With the addition of Virgin America to the Transportation Security Administration’s PreCheck program, Sea-Tac Airport is among five of 40 U.S. airports to have expedited security screening in place for all six federally approved airlines that participate. (The others that participate in PreCheck are Alaska, Delta, American, United and US Airways.)
Virgin America fliers approved for federal “trusted traveler” programs (such as Global Entry and Nexus) are automatically eligible for PreCheck. Later this year, Virgin plans to invite members of its frequent-flier program to apply. Southwest and JetBlue will likely join the PreCheck program later this year.
PreCheck fliers use special screening lanes (Checkpoint 3 in the center of Sea-Tac’s main terminal) and participants don’t need to take off their shoes, jackets or belts or remove laptops or liquids from carry-ons.
One hitch is that TSA randomly preselects some PreCheck members for full screening.

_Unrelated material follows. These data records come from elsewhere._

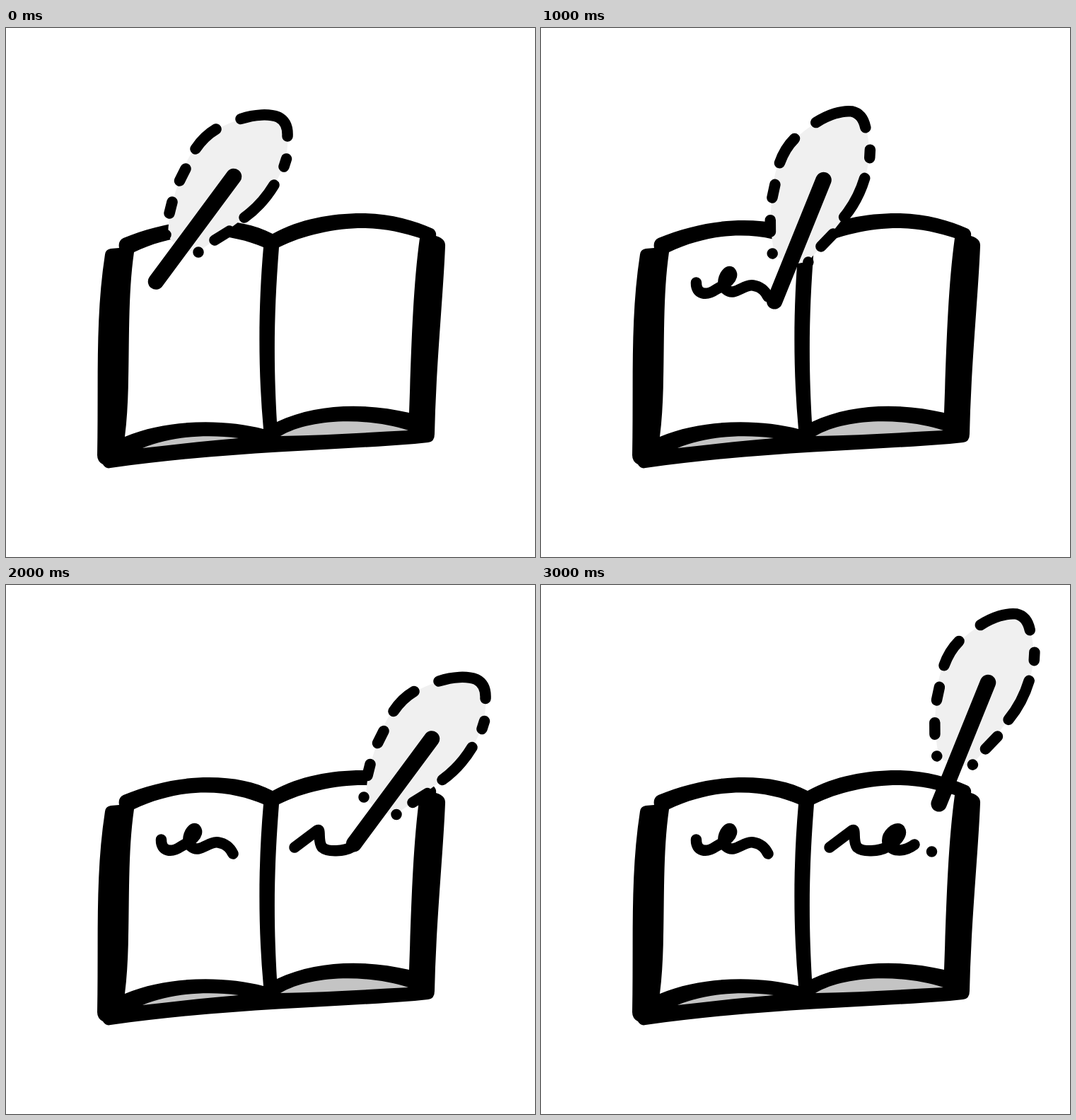
An HTML page that plays this animation: 748 by 748 pixels, repeating every 4000 ms.

```html
<!DOCTYPE html>
<html lang="en">
<head>
<meta charset="utf-8">
<title>Quill writing in a book</title>
<style>
  html, body { margin: 0; width: 100%; height: 100%; overflow: hidden; background: #fff; }
  svg { display: block; width: 100%; height: 100%; }
  .line { fill: none; stroke: #000; stroke-width: 15.5; stroke-linecap: round; stroke-linejoin: round; }
  .shaft { stroke-width: 22.5; }
  .page { fill: #fff; }
  .edge { fill: #c4c4c4; }
</style>
</head>
<body>
<svg viewBox="0 0 748 748">
  <g id="book">
    <path d="M148 312 L160 311 Q158 301 166 297 C205 281 245 272 287 272 C322 272 352 278 377 291
      C415 270 460 262 503 262 C543 262 577 272 604 284 Q609 288 608 294 Q622 298 621 309
      C618 380 608 480 606 574 Q606 585 597 586 L578 588 C450 598 300 600 148 622
      Q141 624 137 617 Q129 613 129 604 C131 500 126 410 140 320 Q141 313 148 312Z"/>
    <path class="page" d="M181 317 C215 301 250 293.5 282 293.5 C315 293.5 343 301 364 310
      C357 390 356 480 364 567 C310 553 230 552 168 578 C178 500 169 400 181 317Z"/>
    <path class="page" d="M386 310 C420 293 465 283 505 283 C535 283 563 290 585 297
      C575 370 573 460 570 544 C510 530 440 530 383 557 C378 470 379 400 386 310Z"/>
    <path class="edge" d="M193 594 C235 577 285 574 329 580 C280 584 240 589 193 594Z"/>
    <path class="edge" d="M388 577 C430 552 510 550 569 569 C510 572 450 576 388 577Z"/>
  </g>
  <g id="words" class="line">
    <path d="M219.5 360 C219 377 234 379 247 370 C262 362 274 352 268 345 C262 342 252 362 262 370
      C274 380 286 362 300 364 C313 366 318 374 321 380"/>
    <path d="M408 371 L440 347 C446 343 440 362 447 371 C455 378 478 377 490 370"/>
    <path d="M490 370 C502 363 512 353 507 345.5 C502 342 488 352 490 364 C494 377 512 379 528 367 M552.5 377h.01"/>
  </g>
  <!-- Quill origin: the top of its shaft -->
  <g id="quill">
    <g transform="translate(-322 -210)">
      <path fill="#f0f0f0" d="M229 292 C230 260 238 232 249 207 C258 175 280 145 332 129
        C352 122 372 121 385 126 Q399 133 398 153 C400 178 390 206 379 222 Q362 250 337 268
        L295 300 L272 316 L254 315 L233 300Z"/>
      <path class="line" d="M332 128.5 C352 122 372 121 385 126 Q399 133 398 153
        M297 143 Q280 153 268 171 M254 199 L245.5 216 M235 246 L231 262
        M396.5 185 L393 196 M379 222 Q362 250 337 268 M316 287 L295 300"/>
      <path class="line" d="M272 317h.01 M226 292.5h.01"/>
      <path class="line shaft" d="M322 210 L212 358.5"/>
    </g>
  </g>
</svg>
<script>
  const STEP = 1000;
  const poses = [
    { x: 322, y: 210, turn: 0, words: 0 },
    { x: 399.5, y: 215, turn: -14.5, words: 1 },
    { x: 602, y: 217.5, turn: 0, words: 2 },
    { x: 632, y: 138, turn: -14.5, words: 3 }
  ];
  const quill = document.getElementById('quill');
  const words = [...document.getElementById('words').children];

  function draw(time) {
    const pose = poses[Math.floor(time / STEP) % poses.length];
    quill.setAttribute('transform', `translate(${pose.x} ${pose.y}) rotate(${pose.turn})`);
    words.forEach((word, i) => word.setAttribute('visibility', i < pose.words ? 'visible' : 'hidden'));
  }

  const start = performance.now();
  function tick() {
    draw(performance.now() - start);
    requestAnimationFrame(tick);
  }
  tick();
</script>
</body>
</html>
```
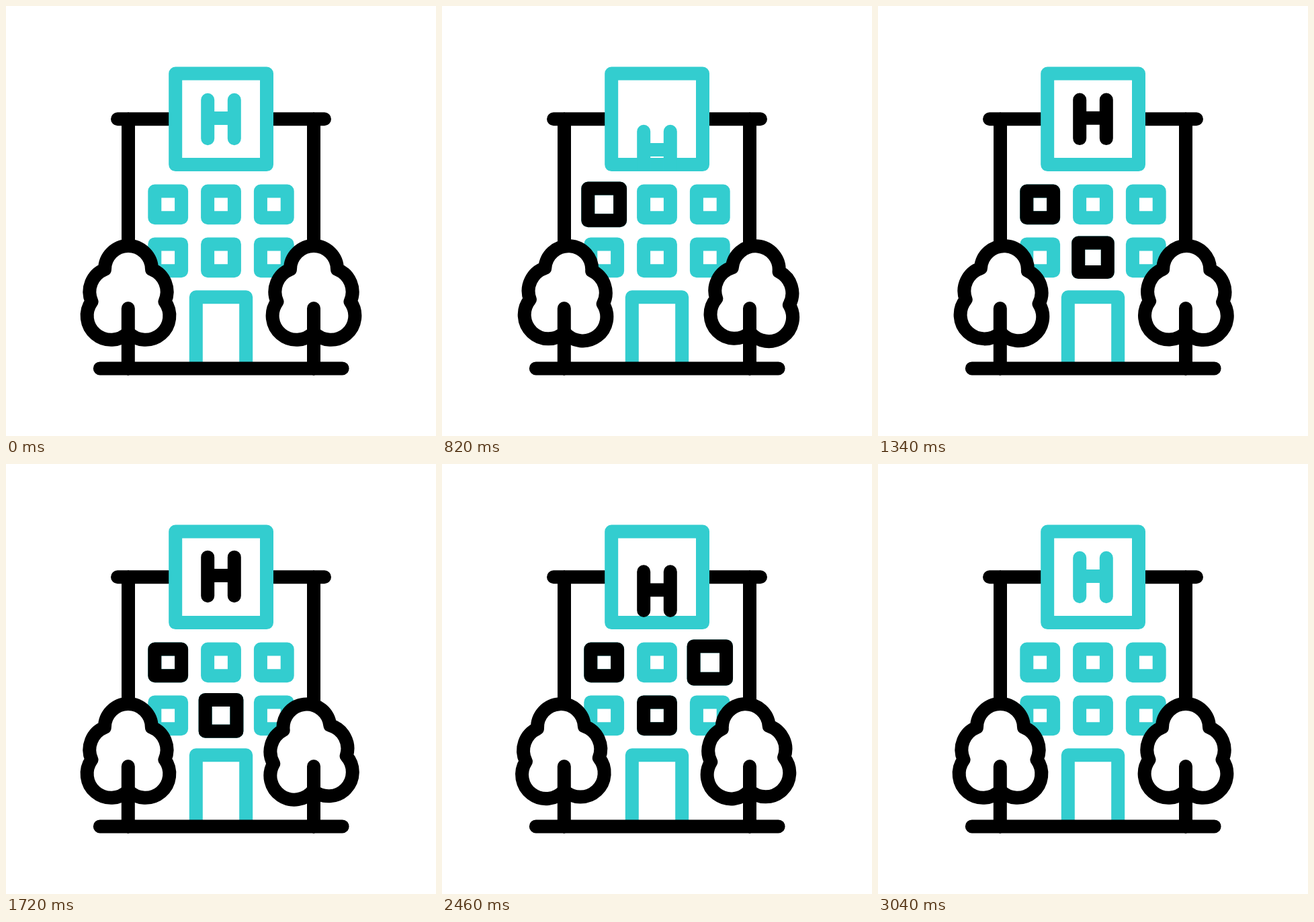
An HTML page for the animation above (3140 ms loop, 640 px wide and 640 px high).

```html
<!DOCTYPE html>
<html lang="en">
<head>
<meta charset="utf-8">
<title>Hospital</title>
<style>
  html, body { margin: 0; width: 100%; height: 100%; overflow: hidden; background: #fff; }
  svg { display: block; width: 100vw; height: 100vh; }
  .line { fill: none; stroke: #000; stroke-width: 20; stroke-linecap: round; stroke-linejoin: round; }
  .teal { stroke: #33cdcf; }
  .flat { stroke-linecap: butt; }
  .solid { fill: #fff; }
</style>
</head>
<body>
<svg viewBox="0 0 640 640">
  <defs>
    <clipPath id="signArea"><rect x="242" y="90" width="156" height="156" rx="10"/></clipPath>
    <path id="crown" d="M182 486 A35.75 35.75 0 0 1 127.5 440 A36 36 0 0 1 147 392
      A35 35 0 0 1 217 392 A36 36 0 0 1 236.5 440 A35.75 35.75 0 0 1 182 486 Z"/>
  </defs>
  <path class="line" d="M166 168.3H474M182 168V360M458 168V360"/>
  <g id="rays"></g>
  <rect class="line teal solid" x="252.2" y="100.5" width="135.8" height="135.6"/>
  <g clip-path="url(#signArea)">
    <path id="letter" class="line" d="M300.2 139.7V197.3M339.8 139.7V197.3M300.2 167H339.8"/>
  </g>
  <g id="windows"></g>
  <path class="line teal flat" d="M282.8 540V433.3H357.2V540"/>
  <use id="treeL" href="#crown" class="line solid"/>
  <use id="treeR" href="#crown" class="line solid"/>
  <path class="line" d="M181.8 450V540M458 450V540M139.8 539.4H500.6"/>
</svg>
<script>
const LOOP = 3140, STEP = 20, LAST = 3040;
const TEAL = '#33cdcf';
const $ = id => document.getElementById(id);

const ease = {
  lin: t => t,
  in: t => t * t,
  out: t => 1 - (1 - t) * (1 - t),
  both: t => t < .5 ? 2 * t * t : 1 - 2 * (1 - t) * (1 - t),
  sine: t => (1 - Math.cos(Math.PI * t)) / 2
};

// keys: [time, value, easing used to arrive there]
function track(keys, t) {
  if (t <= keys[0][0]) return keys[0][1];
  for (let i = 1; i < keys.length; i++) {
    const [t0, v0] = keys[i - 1], [t1, v1, e = 'sine'] = keys[i];
    if (t < t1) return v0 + (v1 - v0) * ease[e]((t - t0) / (t1 - t0));
  }
  return keys[keys.length - 1][1];
}

function add(parent, tag, cls) {
  const el = document.createElementNS('http://www.w3.org/2000/svg', tag);
  el.setAttribute('class', cls);
  return parent.appendChild(el);
}

function set(el, attrs) {
  for (const k in attrs) el.setAttribute(k, attrs[k]);
}

// Letter: small lift, drop out below, re-enter from above
const drop = (s, from) => [
  [s, from], [s + 160, -20, 'both'], [s + 420, 120, 'in'],
  [s + 420, -120], [s + 580, 8, 'out'], [s + 740, 0, 'both']
];
const letterY = [...drop(480, 0), [1240, 0], [2160, -2, 'lin'], ...drop(2160, -2).slice(1)];

// Windows: three of them pop in turn and become black
const popAt = { 0: 400, 4: 1240, 2: 2080 };
const pop = [[0, 0], [240, 11, 'both'], [900, 0, 'lin']];
const fade = [[2780, 1], [3020, 0]];
const panes = [];
for (let i = 0; i < 6; i++) {
  const pane = { x: 241.2 + 78.8 * (i % 3), y: 295.4 + 78.9 * (i > 2), start: popAt[i], rects: [] };
  pane.rects.push(add($('windows'), 'rect', 'line teal'));
  if (i in popAt) pane.rects.push(add($('windows'), 'rect', 'line'));
  panes.push(pane);
}

function drawPane(p, t) {
  const size = 39.8 + (p.start ? track(pop, t - p.start) : 0);
  for (const r of p.rects) {
    set(r, { x: p.x - size / 2, y: p.y - size / 2, width: size, height: size });
  }
  if (p.start) p.rects[1].style.opacity = t < p.start + 90 ? 0 : track(fade, t);
}

// Rays: a short dash runs outward along each line
const rays = [
  [289.5, 91.8, 263, 58.5],
  [323.4, 100, 320, 35],
  [360, 86.5, 378.2, 59]
].map(p => ({ p, el: add($('rays'), 'line', 'line teal') }));
const head = [[2480, 0], [2840, 1, 'both']];
const tail = [[2560, 0], [2960, 1, 'both']];

function drawRay({ p: [x0, y0, x1, y1], el }, t) {
  const h = track(head, t), e = track(tail, t);
  const x = k => x0 + (x1 - x0) * k, y = k => y0 + (y1 - y0) * k;
  set(el, { x1: x(e), y1: y(e), x2: x(h), y2: y(h) });
  el.style.display = h > 0 && e < 1 ? '' : 'none';
}

// Trees: sideways shift of the top, turned into a rotation about the trunk
const swayL = [[100, 0], [1080, 10], [2260, -8], [3040, 0]];
const swayR = [[100, 0], [900, 12], [2040, -20], [2800, 0]];

function drawTree(el, dx, sway, t) {
  el.setAttribute('transform', `translate(${dx} 0) rotate(${track(sway, t) * .418} 182 494)`);
}

function draw(t) {
  const letter = $('letter');
  letter.setAttribute('transform', `translate(0 ${track(letterY, t)})`);
  letter.style.stroke = t >= 900 && t < 2580 ? '#000' : TEAL;
  panes.forEach(p => drawPane(p, t));
  rays.forEach(r => drawRay(r, t));
  drawTree($('treeL'), 0, swayL, t);
  drawTree($('treeR'), 276, swayR, t);
}

const begin = performance.now();
function tick() {
  const t = (performance.now() - begin) % LOOP;
  draw(Math.min(LAST, Math.floor(t / STEP) * STEP));
  requestAnimationFrame(tick);
}
tick();
</script>
</body>
</html>
```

Until recently, unless you knew how to read a bar code printed on your boarding pass, you had no way of knowing your status until you reached the screening area.
Delta, United and US Airways now alert passengers of their clearance on a particular flight by printing a PreCheck notification indicator on boarding passes.
“We are currently working with Alaska Airlines to make this feature available,” said TSA spokeswoman Lorie Dankers.
Convenient. Yes. But how “random” is random screening if people know about it in advance?
Sea-Tac security backups
Meanwhile, those not eligible for PreCheck could face longer than usual waits during the busy summer-travel season. More than 150 people missed Alaska Airlines flights at Sea-Tac recently when TSA failed to adequately staff checkpoints.
“Checkpoint wait times were reduced dramatically (last) weekend as the TSA was able to get more staff on to open up more lanes,” said airport spokesman Perry Cooper.
Also helping is the reopening of a special lane (Checkpoint 1, near the south end of the terminal) on Fridays, Saturdays and Sundays when thousands of cruise-ship passengers depart Sea-Tac.
Carol Pucci is a Seattle freelance writer. Contact her at travel.carolpucci.com. Twitter: @carolpucci